Saved entries:
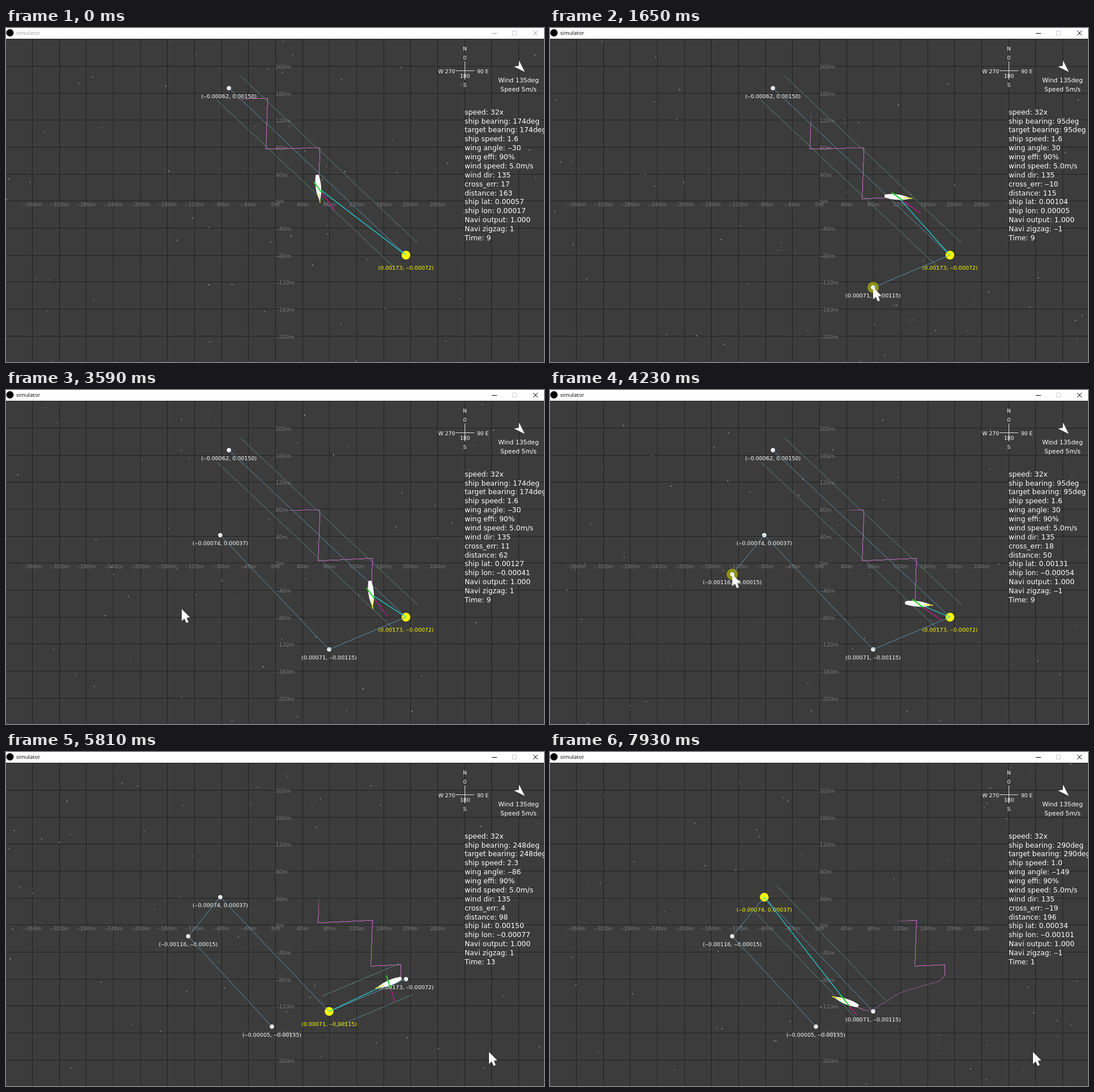
Animation, 949 px wide and 590 px high, one loop 8 s. Source, as an HTML page with a canvas:

```html
<!DOCTYPE html>
<html>
<head>
<meta charset="utf-8">
<title>simulator</title>
<style>
  html, body { margin: 0; width: 100%; height: 100%; overflow: hidden; background: #3c3c3c; }
  canvas { display: block; }
</style>
</head>
<body>
<canvas id="stage" width="949" height="590"></canvas>
<script>
const ctx = document.getElementById('stage').getContext('2d');
const LOOP = 8000, STEP = 92.2;
const CELL = 47.67, ORIGIN = { x: 476, y: 306 }, PX_PER_DEG = 132800, M_PER_PX = 40 / CELL;
const WIND_FROM = 135, WIND = 5, DRIFT = 0.3, PX_PER_SPEED = 38.8;
const TACK_MS = 90, TRAIL_MS = 6300, LANE = 29.8, CLICK_MS = 250;
const FONT = '"DejaVu Sans", sans-serif';

const RAD = Math.PI / 180;
const sin = deg => Math.sin(deg * RAD), cos = deg => Math.cos(deg * RAD);
const bearing = (dx, dy) => (Math.atan2(dx, -dy) / RAD + 360) % 360;

const at = (x, y, time = -Infinity) => ({ x, y, time });
const WAYPOINTS = [
  at(393.2, 106.3), at(705.5, 401.2), at(570, 458.3, 1560),
  at(378, 256.5, 2750), at(321.5, 325.5, 4060), at(469, 485, 4780)
];
const CLICKS = WAYPOINTS.slice(2);
const MOUSE_STOPS = [at(960, 600, 700), ...CLICKS, at(310, 387, 3600), at(852, 530, 5900)]
  .sort((a, b) => a.time - b.time);

// Upwind zigzag, then a reach round the first mark and a run from the second
const TURNS = [
  [395, 126], [461.5, 124], [458.5, 214], [554, 211], [550.6, 301.8], [646.6, 297.3], [643.6, 378.3],
  [697, 375.8], [696.7, 396], [689, 404.5], [650, 415], [617, 425.5], [575, 452], [564, 457.3],
  [552, 455.1], [507, 433.5]
];
const FIRST_TACK = 4, MARKS = [8, 13], FIRST_TACK_TIME = 360;

const boatSpeed = heading => Math.max(0.8, 2.47 * Math.abs(sin(heading - WIND_FROM)));

// Heading that holds a course against the drift, and the speed made along it
function sail(course) {
  const off = WIND_FROM + 180 - course;
  let heading = course;
  for (let i = 0; i < 8; i++)
    heading = course - Math.asin(DRIFT / boatSpeed(heading) * sin(off)) / RAD;
  return { heading, speed: boatSpeed(heading) * cos(course - heading) + DRIFT * cos(off) };
}

const log = [], arrivals = [];
let clock = 0;
TURNS.forEach(([x, y], i) => {
  if (i === 0) {
    log.push({ x, y, time: 0 });
  } else {
    const last = log[log.length - 1], dx = x - last.x, dy = y - last.y;
    const { heading, speed } = sail(bearing(dx, dy));
    if (Math.abs(heading - last.heading) > 45)
      log.push({ ...last, heading, time: clock += TACK_MS });
    clock += Math.hypot(dx, dy) / (speed * PX_PER_SPEED) * 1000;
    log.push({ x, y, heading, time: clock });
  }
  arrivals.push(clock);
});
const departure = FIRST_TACK_TIME - arrivals[FIRST_TACK];
const reached = MARKS.map(i => arrivals[i] + departure);

function logAt(t) {
  t -= departure;
  const i = Math.max(1, log.findIndex(r => r.time > t));
  const a = log[i - 1], b = log[i], u = Math.max(0, (t - a.time) / (b.time - a.time));
  return { x: a.x + (b.x - a.x) * u, y: a.y + (b.y - a.y) * u, heading: b.heading };
}

// Averaging over a short window rounds the turns
function shipAt(t, spread = 28) {
  const ship = { x: 0, y: 0, heading: 0 };
  for (let k = -3; k <= 3; k++) {
    const p = logAt(t + k * spread);
    for (const key in ship) ship[key] += p[key] / 7;
  }
  return ship;
}

function apparentWind(heading) {
  const v = boatSpeed(heading);
  const dx = WIND * sin(WIND_FROM) + v * sin(heading), dy = -WIND * cos(WIND_FROM) - v * cos(heading);
  return { from: bearing(dx, dy), force: Math.hypot(dx, dy) };
}

function random(seed) {
  return () => {
    seed = (seed + 0x6D2B79F5) | 0;
    let r = Math.imul(seed ^ (seed >>> 15), 1 | seed);
    r = (r + Math.imul(r ^ (r >>> 7), 61 | r)) ^ r;
    return ((r ^ (r >>> 14)) >>> 0) / 4294967296;
  };
}

function line(x1, y1, x2, y2, color, width = 1) {
  ctx.strokeStyle = color;
  ctx.lineWidth = width;
  ctx.beginPath();
  ctx.moveTo(x1, y1);
  ctx.lineTo(x2, y2);
  ctx.stroke();
}
function disc(x, y, r, color) {
  ctx.fillStyle = color;
  ctx.beginPath();
  ctx.arc(x, y, r, 0, 7);
  ctx.fill();
}
function shape(points, color) {
  ctx.fillStyle = color;
  ctx.beginPath();
  points.forEach(p => ctx.lineTo(p[0], p[1]));
  ctx.closePath();
  ctx.fill();
}
function text(s, x, y, size, color = '#fff', align = 'center', font = FONT) {
  ctx.font = size + 'px ' + font;
  ctx.textAlign = align;
  ctx.fillStyle = color;
  ctx.fillText(String(s).replace(/-/g, '\u2012'), x, y);
}

function drawGrid() {
  ctx.fillStyle = '#3c3c3c';
  ctx.fillRect(0, 0, 949, 590);
  const snap = v => Math.floor(v) + 0.5;
  for (let i = -9; i <= 9; i++) {
    const x = snap(ORIGIN.x - 0.5 + i * CELL), y = snap(ORIGIN.y - 0.1 + i * CELL);
    line(x, 19, x, 590, '#222');
    line(0, y, 949, y, '#222');
    if (i <= 6) text(i * 40 + 'm', x, 315, 9.5, '#7c7c7c');
    if (Math.abs(i) <= 5) text(-i * 40 + 'm', 475.5, y + 4.3, 9.5, '#7c7c7c', 'left');
  }
}

function drawStars(seed) {
  const rnd = random(seed * 7919 + 11);
  for (let i = 0; i < 55; i++) {
    ctx.fillStyle = `rgba(255,255,255,${0.4 + 0.6 * rnd()})`;
    ctx.fillRect(Math.floor(rnd() * 949), Math.floor(19 + rnd() * 571), 1.3, 1.3);
  }
}

function drawTrail(t) {
  ctx.fillStyle = '#d870d6';
  for (let age = TRAIL_MS; age > 0; age -= 18) {
    const p = shipAt(t - age);
    ctx.globalAlpha = Math.min(0.9, 0.2 + (TRAIL_MS - age) / 700);
    ctx.fillRect(Math.floor(p.x), Math.floor(p.y), 1, 1);
  }
  ctx.globalAlpha = 1;
}

const degrees = p => ({ lat: (p.x - ORIGIN.x) / PX_PER_DEG, lon: (ORIGIN.y - p.y) / PX_PER_DEG });

function drawRoute(t, leg) {
  const points = WAYPOINTS.filter((p, i) => i >= leg && t >= p.time);
  const [from, to] = points;
  const length = Math.hypot(to.x - from.x, to.y - from.y);
  const nx = -(to.y - from.y) / length * LANE, ny = (to.x - from.x) / length * LANE;
  for (const s of [-1, 1])
    line(from.x + s * nx, from.y + s * ny, to.x + s * nx, to.y + s * ny, '#56877e');

  points.forEach((p, i) => {
    const active = i === 1, color = active ? '#ff0' : '#fff', { lat, lon } = degrees(p);
    if (t - p.time < CLICK_MS) disc(p.x, p.y, 10, 'rgba(190,190,0,.65)');
    disc(p.x, p.y, active ? 7.7 : 3.7, color);
    text(`(${lat.toFixed(5)}, ${lon.toFixed(5)})`, p.x, p.y + (active ? 25.5 : 17.5), 9.5, color);
  });
  points.slice(1).forEach((p, i) => line(points[i].x, points[i].y, p.x, p.y, '#5b95b4'));
}

function drawShip(ship, target, wind) {
  line(ship.x, ship.y, target.x, target.y, '#1fe0e0', 1.2);
  ctx.save();
  ctx.translate(ship.x, ship.y);
  const wx = sin(wind.from), wy = -cos(wind.from), reach = wind.force * 7.7;
  line(0, 0, wx * reach, wy * reach, '#d8109c', 1.2);
  ctx.save();
  ctx.rotate(ship.heading * RAD);
  ctx.fillStyle = '#fff';
  ctx.beginPath();
  ctx.moveTo(-2.5, 24);
  ctx.bezierCurveTo(-6, 10, -6, -6, 0, -23);
  ctx.bezierCurveTo(6, -6, 6, 10, 2.5, 24);
  ctx.fill();
  line(0, -9, 0, -25.5, '#e8e830', 1.8);
  ctx.restore();
  line(-14 * wx, -14 * wy, 10 * wx, 10 * wy, '#1fd51f', 2);
  ctx.restore();
}

function drawCompass() {
  line(809.5, 59, 809.5, 91, '#ddd');
  line(793, 75.5, 826, 75.5, '#ddd');
  ['N', '0', , '180', 'S'].forEach((s, i) => text(s, 809.5, 39.7 + i * 16 - (i > 2 ? 0 : 0), 9.2));
  text('W 270', 792, 79.5, 9.2, '#fff', 'right');
  text('90 E', 831, 79.5, 9.2, '#fff', 'left');
  shape([[915, 77.5], [896, 68], [904.5, 67], [905, 57.5]], '#fff');
  text(`Wind ${WIND_FROM}deg`, 904, 96, 10.8);
  text(`Speed ${WIND}m/s`, 904, 112, 10.8);
}

function drawPanel(t, ship, from, to, leg, wind) {
  const dx = to.x - from.x, dy = to.y - from.y;
  const cross = (dx * (ship.y - from.y) - dy * (ship.x - from.x)) / Math.hypot(dx, dy) * M_PER_PX;
  const distance = Math.hypot(to.x - ship.x, to.y - ship.y) * M_PER_PX;
  const leftOfTarget = sin(ship.heading - bearing(to.x - ship.x, to.y - ship.y)) < -0.2;
  const { lat, lon } = degrees(ship);
  [
    'speed: 32x',
    `ship bearing: ${Math.round(ship.heading)}deg`,
    `target bearing: ${Math.round(logAt(t).heading)}deg`,
    `ship speed: ${boatSpeed(ship.heading).toFixed(1)}`,
    `wing angle: ${Math.round(wind.from - ship.heading)}`,
    'wing effi: 90%',
    `wind speed: ${WIND.toFixed(1)}m/s`,
    `wind dir: ${WIND_FROM}`,
    `cross_err: ${Math.round(cross)}`,
    `distance: ${Math.round(distance)}`,
    `ship lat: ${lat.toFixed(5)}`,
    `ship lon: ${lon.toFixed(5)}`,
    `Navi output: ${cross < 0 && distance < 100 ? '-1.000' : '1.000'}`,
    `Navi zigzag: ${leftOfTarget ? -1 : 1}`,
    `Time: ${[9, 13, 1][leg]}`
  ].forEach((s, i) => text(s, 809, 152.7 + i * 15.87, 12.4, '#fff', 'left'));
}

function drawTitleBar(active) {
  const ink = active ? '#000' : '#999';
  ctx.fillStyle = '#fff';
  ctx.fillRect(0, 0, 949, 19);
  disc(7, 8.5, 6.5, '#000');
  text('simulator', 18, 12, 9.5, ink, 'left', '"Open Sans", sans-serif');
  line(857, 9.5, 866, 9.5, ink);
  ctx.strokeStyle = '#ccc';
  ctx.strokeRect(893.5, 5.5, 7, 7);
  line(930, 5, 938, 13, ink);
  line(938, 5, 930, 13, ink);
}

// The pointer rests briefly around each stop and glides in between
function drawMouse(t) {
  const next = MOUSE_STOPS.findIndex(s => s.time > t);
  if (next === 0) return;
  const b = MOUSE_STOPS.at(next), a = next < 0 ? b : MOUSE_STOPS[next - 1];
  const u = a === b ? 1 : Math.min(1, Math.max(0, (t - a.time - 150) / (b.time - a.time - 250)));
  const e = u * u * (3 - 2 * u);
  ctx.save();
  ctx.translate(a.x + (b.x - a.x) * e, a.y + (b.y - a.y) * e);
  shape([[0, 0], [0, 21], [4.8, 16.8], [8.2, 24.5], [11.8, 23], [8.5, 15.3], [14.5, 14.8]], '#fff');
  ctx.restore();
}

function draw(now) {
  const step = Math.floor((now % LOOP + 10) / STEP), t = step * STEP;
  const leg = reached.filter(time => t >= time).length;
  const from = WAYPOINTS[leg], to = WAYPOINTS[leg + 1];
  const ship = { ...shipAt(t), heading: shipAt(t, 45).heading };
  const wind = apparentWind(ship.heading);
  drawGrid();
  drawStars(step);
  drawTrail(t);
  drawRoute(t, leg);
  drawShip(ship, to, wind);
  drawCompass();
  drawPanel(t, ship, from, to, leg, wind);
  drawTitleBar(t >= CLICKS[0].time);
  drawMouse(t);
}

let start;
function tick(now) {
  start ??= now;
  draw(now - start);
  requestAnimationFrame(tick);
}
draw(0);
requestAnimationFrame(tick);
</script>
</body>
</html>
```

- WORK ITEM: Reproduce each line from the data that has "LANE" in it.

- YOUR RESPONSE:
const TACK_MS = 90, TRAIL_MS = 6300, LANE = 29.8, CLICK_MS = 250;
  const nx = -(to.y - from.y) / length * LANE, ny = (to.x - from.x) / length * LANE;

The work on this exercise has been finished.